# GW approximation¶

Modules: gw, pbc.gw

## Introduction¶

The GW approximation is a Green’s function-based method that calculates charged excitation energies, i.e. ionizations potentials (IPs) and electron affinities (EAs). PySCF implements the G0W0 approximation, in which the self-energy is built with mean-field orbitals and orbital energies. Therefore, the results depend on the mean-field starting point, which can be Hartree-Fock or density functional theory. As described below, PySCF has three implementations of the GW approximation, all of which are “full-frequency”.

An example GW calculation is shown below:

#!/usr/bin/env python

'''
A simple example to run a GW calculation
'''

from pyscf import gto, dft, gw
mol = gto.M(
atom = 'H 0 0 0; F 0 0 1.1',
basis = 'ccpvdz')
mf = dft.RKS(mol)
mf.xc = 'pbe'
mf.kernel()

nocc = mol.nelectron//2

# By default, GW is done with analytic continuation
gw = gw.GW(mf)
# same as gw = gw.GW(mf, freq_int='ac')
gw.kernel(orbs=range(nocc-3,nocc+3))
print(gw.mo_energy)


In this example, the orbs keyword argument is provided to select which GW orbital energies are requested. By default, all orbital energies (occupied and unoccupied) will be calculated, which will increase the cost and may have errors, depending on the method of frequency integration.

## Frequency integration¶

The frequency integration needed for the GW approximation can be done in three ways, controlled by the freq_int keyword argument: by analytic continuation (AC, freq_int='ac'), contour deformation (CD, freq_int='cd'), or exactly (Exact, freq_int='exact'). The first two are much more affordable and typically provide sufficient accuracy. GW-AC supports spin-restricted and spin-unrestricted calculations; GW-CD and GW-Exact only support spin-restricted calculations. Details of the GW-AC and GW-CD implementations in PySCF can be found in Ref. .

### Analytic continuation¶

Integration via analytic continuation is implemented in the GWAC module that is accessed with freq_int='ac', which is also the default GW module.

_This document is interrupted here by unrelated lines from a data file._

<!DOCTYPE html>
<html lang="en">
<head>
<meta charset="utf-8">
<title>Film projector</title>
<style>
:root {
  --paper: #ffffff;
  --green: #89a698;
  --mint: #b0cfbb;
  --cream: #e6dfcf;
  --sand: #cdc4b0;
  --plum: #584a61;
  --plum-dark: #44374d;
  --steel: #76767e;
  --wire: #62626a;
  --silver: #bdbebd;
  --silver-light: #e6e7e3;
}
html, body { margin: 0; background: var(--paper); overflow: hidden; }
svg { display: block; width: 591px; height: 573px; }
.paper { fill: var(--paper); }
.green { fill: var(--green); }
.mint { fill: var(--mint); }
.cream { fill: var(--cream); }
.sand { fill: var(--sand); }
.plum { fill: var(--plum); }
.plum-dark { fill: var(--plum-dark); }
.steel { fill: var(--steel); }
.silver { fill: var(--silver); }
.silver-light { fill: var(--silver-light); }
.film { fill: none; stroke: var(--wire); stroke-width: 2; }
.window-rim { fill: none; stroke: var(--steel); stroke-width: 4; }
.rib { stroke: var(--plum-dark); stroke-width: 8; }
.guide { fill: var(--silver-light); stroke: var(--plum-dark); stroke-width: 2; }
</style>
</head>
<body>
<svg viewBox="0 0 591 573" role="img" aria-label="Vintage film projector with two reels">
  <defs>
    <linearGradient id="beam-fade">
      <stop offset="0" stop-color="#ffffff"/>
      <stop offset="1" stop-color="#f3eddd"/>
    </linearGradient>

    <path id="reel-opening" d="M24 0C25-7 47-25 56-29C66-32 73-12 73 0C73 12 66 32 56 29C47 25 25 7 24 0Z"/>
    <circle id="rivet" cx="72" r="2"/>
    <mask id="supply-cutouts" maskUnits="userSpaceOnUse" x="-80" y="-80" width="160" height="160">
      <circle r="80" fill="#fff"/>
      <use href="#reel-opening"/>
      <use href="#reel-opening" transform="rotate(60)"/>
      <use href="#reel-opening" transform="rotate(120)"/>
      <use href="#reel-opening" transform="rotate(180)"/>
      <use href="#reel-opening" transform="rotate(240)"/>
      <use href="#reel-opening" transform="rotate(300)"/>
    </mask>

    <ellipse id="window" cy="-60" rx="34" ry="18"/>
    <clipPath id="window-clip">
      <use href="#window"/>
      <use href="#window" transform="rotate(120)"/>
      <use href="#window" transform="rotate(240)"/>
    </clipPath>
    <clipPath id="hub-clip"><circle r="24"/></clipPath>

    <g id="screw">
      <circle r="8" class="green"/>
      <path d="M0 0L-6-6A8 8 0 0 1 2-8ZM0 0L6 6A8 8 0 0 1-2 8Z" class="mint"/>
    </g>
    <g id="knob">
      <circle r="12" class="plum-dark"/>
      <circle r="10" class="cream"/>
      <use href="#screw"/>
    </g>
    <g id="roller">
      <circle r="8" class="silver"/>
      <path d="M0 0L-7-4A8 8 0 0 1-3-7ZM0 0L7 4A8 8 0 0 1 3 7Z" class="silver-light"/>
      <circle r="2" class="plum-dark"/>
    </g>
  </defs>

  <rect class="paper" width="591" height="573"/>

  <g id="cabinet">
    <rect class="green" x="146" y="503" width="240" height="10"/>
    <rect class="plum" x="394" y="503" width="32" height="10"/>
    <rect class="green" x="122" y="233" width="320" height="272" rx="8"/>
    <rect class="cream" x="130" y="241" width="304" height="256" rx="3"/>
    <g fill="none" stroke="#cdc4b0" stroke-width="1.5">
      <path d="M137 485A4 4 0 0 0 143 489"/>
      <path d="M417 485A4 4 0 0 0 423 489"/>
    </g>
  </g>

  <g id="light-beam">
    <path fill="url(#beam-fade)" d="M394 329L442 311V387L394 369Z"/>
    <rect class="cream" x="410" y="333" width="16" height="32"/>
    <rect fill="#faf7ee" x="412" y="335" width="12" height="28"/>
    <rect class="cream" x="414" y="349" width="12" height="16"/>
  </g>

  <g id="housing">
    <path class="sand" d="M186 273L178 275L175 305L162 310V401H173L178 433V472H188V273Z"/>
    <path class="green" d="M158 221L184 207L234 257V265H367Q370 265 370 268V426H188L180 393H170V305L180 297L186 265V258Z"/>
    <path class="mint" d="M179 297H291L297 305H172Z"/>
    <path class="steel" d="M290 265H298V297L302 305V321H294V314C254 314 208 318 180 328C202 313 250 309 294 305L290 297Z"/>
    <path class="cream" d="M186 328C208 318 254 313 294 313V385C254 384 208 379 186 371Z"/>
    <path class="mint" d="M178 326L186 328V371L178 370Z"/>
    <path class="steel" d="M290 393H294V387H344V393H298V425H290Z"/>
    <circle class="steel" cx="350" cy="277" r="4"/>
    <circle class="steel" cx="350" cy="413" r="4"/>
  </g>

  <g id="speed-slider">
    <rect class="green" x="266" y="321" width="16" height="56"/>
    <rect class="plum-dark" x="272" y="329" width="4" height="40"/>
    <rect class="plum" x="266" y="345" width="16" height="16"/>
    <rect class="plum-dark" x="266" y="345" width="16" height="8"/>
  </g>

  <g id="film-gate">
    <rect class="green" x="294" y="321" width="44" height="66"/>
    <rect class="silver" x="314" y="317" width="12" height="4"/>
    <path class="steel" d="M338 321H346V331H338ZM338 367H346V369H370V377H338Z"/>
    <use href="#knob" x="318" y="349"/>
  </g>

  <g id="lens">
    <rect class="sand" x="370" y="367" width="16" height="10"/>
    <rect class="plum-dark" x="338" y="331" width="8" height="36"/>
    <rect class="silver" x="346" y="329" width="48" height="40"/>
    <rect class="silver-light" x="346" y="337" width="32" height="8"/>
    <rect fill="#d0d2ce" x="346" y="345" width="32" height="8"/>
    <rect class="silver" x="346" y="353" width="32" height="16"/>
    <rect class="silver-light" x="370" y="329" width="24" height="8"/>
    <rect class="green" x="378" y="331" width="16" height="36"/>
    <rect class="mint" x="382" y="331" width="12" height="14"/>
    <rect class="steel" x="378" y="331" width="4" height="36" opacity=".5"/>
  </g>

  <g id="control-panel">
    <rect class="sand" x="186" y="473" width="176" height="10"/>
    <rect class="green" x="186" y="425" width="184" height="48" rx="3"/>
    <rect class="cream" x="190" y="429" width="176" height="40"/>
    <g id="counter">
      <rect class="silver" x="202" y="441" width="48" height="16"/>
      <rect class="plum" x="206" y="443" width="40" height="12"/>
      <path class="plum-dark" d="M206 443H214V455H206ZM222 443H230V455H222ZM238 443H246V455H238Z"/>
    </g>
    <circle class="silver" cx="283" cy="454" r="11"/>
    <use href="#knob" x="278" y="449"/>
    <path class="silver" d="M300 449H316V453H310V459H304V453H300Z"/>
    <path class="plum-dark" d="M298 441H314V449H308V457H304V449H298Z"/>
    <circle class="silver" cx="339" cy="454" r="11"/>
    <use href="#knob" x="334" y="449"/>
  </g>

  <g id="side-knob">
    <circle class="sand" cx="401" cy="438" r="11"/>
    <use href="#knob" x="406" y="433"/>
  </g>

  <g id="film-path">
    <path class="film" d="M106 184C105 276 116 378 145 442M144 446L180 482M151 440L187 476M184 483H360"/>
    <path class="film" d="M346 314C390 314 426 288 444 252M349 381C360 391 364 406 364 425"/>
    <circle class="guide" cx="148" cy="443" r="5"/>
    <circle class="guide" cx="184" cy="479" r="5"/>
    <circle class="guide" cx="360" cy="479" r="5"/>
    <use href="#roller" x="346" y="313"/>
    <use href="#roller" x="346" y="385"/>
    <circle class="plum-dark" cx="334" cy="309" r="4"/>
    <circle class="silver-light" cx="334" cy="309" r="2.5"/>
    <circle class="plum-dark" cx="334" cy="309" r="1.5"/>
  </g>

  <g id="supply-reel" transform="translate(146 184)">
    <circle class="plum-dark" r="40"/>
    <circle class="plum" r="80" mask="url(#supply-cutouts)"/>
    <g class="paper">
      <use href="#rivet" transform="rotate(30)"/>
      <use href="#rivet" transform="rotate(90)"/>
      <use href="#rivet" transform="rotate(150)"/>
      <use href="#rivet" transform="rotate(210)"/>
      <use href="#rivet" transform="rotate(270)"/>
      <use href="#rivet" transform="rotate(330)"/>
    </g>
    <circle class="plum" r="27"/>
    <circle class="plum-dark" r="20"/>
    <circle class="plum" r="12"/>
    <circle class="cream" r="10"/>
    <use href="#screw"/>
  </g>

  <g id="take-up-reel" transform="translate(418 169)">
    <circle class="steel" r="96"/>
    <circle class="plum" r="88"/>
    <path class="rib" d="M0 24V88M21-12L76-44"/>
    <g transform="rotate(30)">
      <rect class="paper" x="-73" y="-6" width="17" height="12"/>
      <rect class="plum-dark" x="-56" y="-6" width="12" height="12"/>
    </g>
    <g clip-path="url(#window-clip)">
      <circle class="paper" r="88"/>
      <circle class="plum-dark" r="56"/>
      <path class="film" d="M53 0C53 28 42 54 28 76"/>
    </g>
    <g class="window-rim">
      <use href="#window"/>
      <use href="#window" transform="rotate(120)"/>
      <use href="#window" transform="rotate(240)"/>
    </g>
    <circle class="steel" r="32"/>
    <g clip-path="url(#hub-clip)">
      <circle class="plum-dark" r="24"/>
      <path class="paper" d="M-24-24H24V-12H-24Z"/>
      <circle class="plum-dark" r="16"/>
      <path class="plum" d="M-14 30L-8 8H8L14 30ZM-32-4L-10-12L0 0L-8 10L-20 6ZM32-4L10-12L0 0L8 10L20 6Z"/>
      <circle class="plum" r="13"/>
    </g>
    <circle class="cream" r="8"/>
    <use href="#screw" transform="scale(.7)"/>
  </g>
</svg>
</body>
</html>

GW-AC has $$N^4$$ scaling and is recommended for valence states only. The analytic continuation can be done using a Pade approximation (default, more reliable) or a two-pole model, controlled by the ac attribute. GW-AC supports frozen core orbitals for reducing computational cost, controlled by the frozen attribute (number of frozen core MOs neglected in GW-AC calculation). Frozen core orbitals are not supported by other GW methods currently. There are two ways to compute GW orbital energies, controlled by the linearized attribute: linearized=False (default) solves the quasiparticle equation through a Newton solver self-consistently, while linearized=True employs a linearization approximation:

mygw = gw.GW(mf) # same as freq_int='ac' or GWAC module
# mygw.ac = 'pade' # default
mygw.ac = 'twopole'
mygw.frozen = 1 # default is None
mygw.linearized = False # default
mygw.kernel(orbs=range(nocc-3,nocc+3))

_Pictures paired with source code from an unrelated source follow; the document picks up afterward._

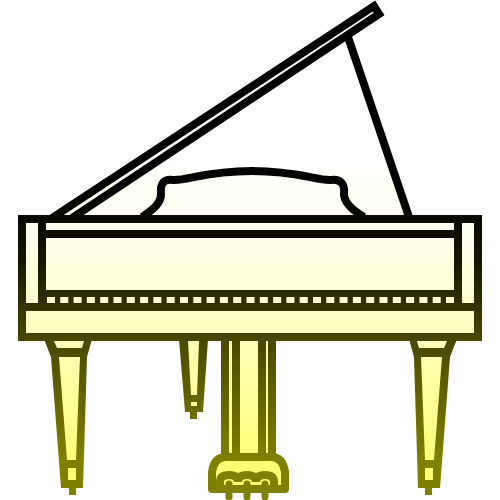
<!DOCTYPE html>
<html lang="en">
<head>
<meta charset="utf-8">
<title>Grand piano</title>
<style>
:root {
  --paper: #ffffff;
  --ink-top: #000000;
  --ink-mid: #151500;
  --ink-low: #484800;
  --ink-base: #808000;
  --glow-mid: #fffff0;
  --glow-low: #ffffcc;
  --glow-base: #ffff72;
}
html, body { margin: 0; background: var(--paper); overflow: hidden; }
svg { display: block; width: 500px; height: 500px; }
.outline { fill: url(#glow); stroke: url(#ink); stroke-width: 8; }
.line { fill: none; stroke: url(#ink); stroke-width: 8; }
.solid { fill: url(#ink); }
.keys { fill: none; stroke: url(#glow); stroke-width: 6; stroke-dasharray: 8 5.3; }
.pedal { stroke-linecap: round; stroke-width: 7; }
</style>
</head>
<body>
<svg viewBox="0 0 500 500" role="img" aria-label="Grand piano with its lid raised">
  <defs>
    <linearGradient id="ink" gradientUnits="userSpaceOnUse" x1="0" y1="0" x2="0" y2="500">
      <stop offset=".38" stop-color="var(--ink-top)"/>
      <stop offset=".52" stop-color="var(--ink-mid)"/>
      <stop offset=".68" stop-color="var(--ink-low)"/>
      <stop offset=".92" stop-color="var(--ink-base)"/>
    </linearGradient>
    <linearGradient id="glow" gradientUnits="userSpaceOnUse" x1="0" y1="0" x2="0" y2="500">
      <stop offset=".3" stop-color="var(--paper)"/>
      <stop offset=".46" stop-color="var(--glow-mid)"/>
      <stop offset=".62" stop-color="var(--glow-low)"/>
      <stop offset=".94" stop-color="var(--glow-base)"/>
    </linearGradient>
    <g id="front-leg">
      <polygon class="solid" points="44,339 92,339 87,357 83,488 76,488 76,495 69,495 69,488 61,488 51,357"/>
      <polygon fill="url(#glow)" points="54,341 84,341 82,348 57,348"/>
      <polygon fill="url(#glow)" points="59,357 80,357 76,460 67,460"/>
      <polygon fill="url(#glow)" points="68,468 76,468 76,480 68,480"/>
    </g>
  </defs>

  <g id="lid">
    <polygon fill="url(#glow)" points="70,217 348,38 410,217"/>
    <path class="line" d="M348 37L409 217"/>
    <path class="outline" stroke-width="7" d="M52 218L374 6L379 14L72 218"/>
  </g>

  <path id="music-desk" class="outline" d="M142 217C154 209 161 203 161 194C160 183 164 179 173 180C187 181 205 171 252 171C299 171 317 181 331 180C341 179 345 184 344 194C344 203 352 210 364 217"/>

  <g id="legs">
    <use href="#front-leg"/>
    <use href="#front-leg" transform="matrix(-1 0 0 1 501 0)"/>
    <g id="rear-leg">
      <polygon class="solid" points="179,339 208,339 203,412 197,412 197,419 190,419 190,412 185,412"/>
      <polygon fill="url(#glow)" points="188,341 199,341 197,395 191,395"/>
      <rect fill="url(#glow)" x="191" y="402" width="6" height="4"/>
    </g>
  </g>

  <g id="pedal-lyre">
    <rect class="outline" x="225" y="337" width="47" height="120"/>
    <path class="line" d="M236 339V457M262 339V457"/>
    <path class="outline" d="M212 489V472Q214 457 226 457H271Q283 457 285 472V489H212Z" stroke-linejoin="round"/>
    <path class="line" d="M220 489V482Q220 475 229 475Q238 475 238 482Q238 475 247 475Q256 475 256 482Q256 475 265 475Q274 475 274 482V489" stroke-width="7"/>
    <path class="line pedal" d="M229 484V497M247 484V497M265 484V497"/>
  </g>

  <g id="case">
    <rect class="outline" x="22" y="219" width="456" height="118"/>
    <path class="line" d="M42 219V305M458 219V305M42 234H458M22 307H478"/>
    <rect class="solid" x="42" y="290" width="416" height="18"/>
    <path class="keys" d="M47 300H454"/>
  </g>
</svg>
</body>
</html>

### Contour deformation¶

Integration via contour deformation is implemented in the GWCD module that is accessed with freq_int='cd'. GW-CD has $$N^4$$ scaling and is slower, but more robust, than GW-AC. GW-CD is particularly recommended for accurate core and high-energy states:

mygw = gw.GW(mf, freq_int='cd').run(orbs=[0,1])


### Exact¶

Exact frequency integration can be carried out analytically and is implemented in the GWExact module that is accessed with freq_int='exact'. Exact integration requires complete diagonalization of the RPA matrix, which has $$N^6$$ scaling. However, all orbital energies can be readily obtained without error:

mygw = gw.GW(mf, freq_int='exact').run()


By default, GW-Exact, like the other GW implementations, use the direct random-phase approximation (dRPA) to screen the Coulomb interaction. Within GW-Exact, any alternative time-dependent mean-field theory (TDHF, TDDFT, etc.) can be also used. The instance of an executed tdscf method can be provided as a keyword argument:

#!/usr/bin/env python

'''
GW calculation with exact frequency integration
and TDDFT screening instead of dRPA
'''

from pyscf import gto, dft, gw
mol = gto.M(
atom = 'H 0 0 0; F 0 0 1.1',
basis = 'ccpvdz')
mf = dft.RKS(mol)
mf.xc = 'pbe'
mf.kernel()

from pyscf import tdscf
nocc = mol.nelectron//2
nmo = mf.mo_energy.size
nvir = nmo-nocc
td = tdscf.TDDFT(mf)
td.nstates = nocc*nvir
td.verbose = 0
td.kernel()

gw = gw.GW(mf, freq_int='exact', tdmf=td)
gw.kernel()
print(gw.mo_energy)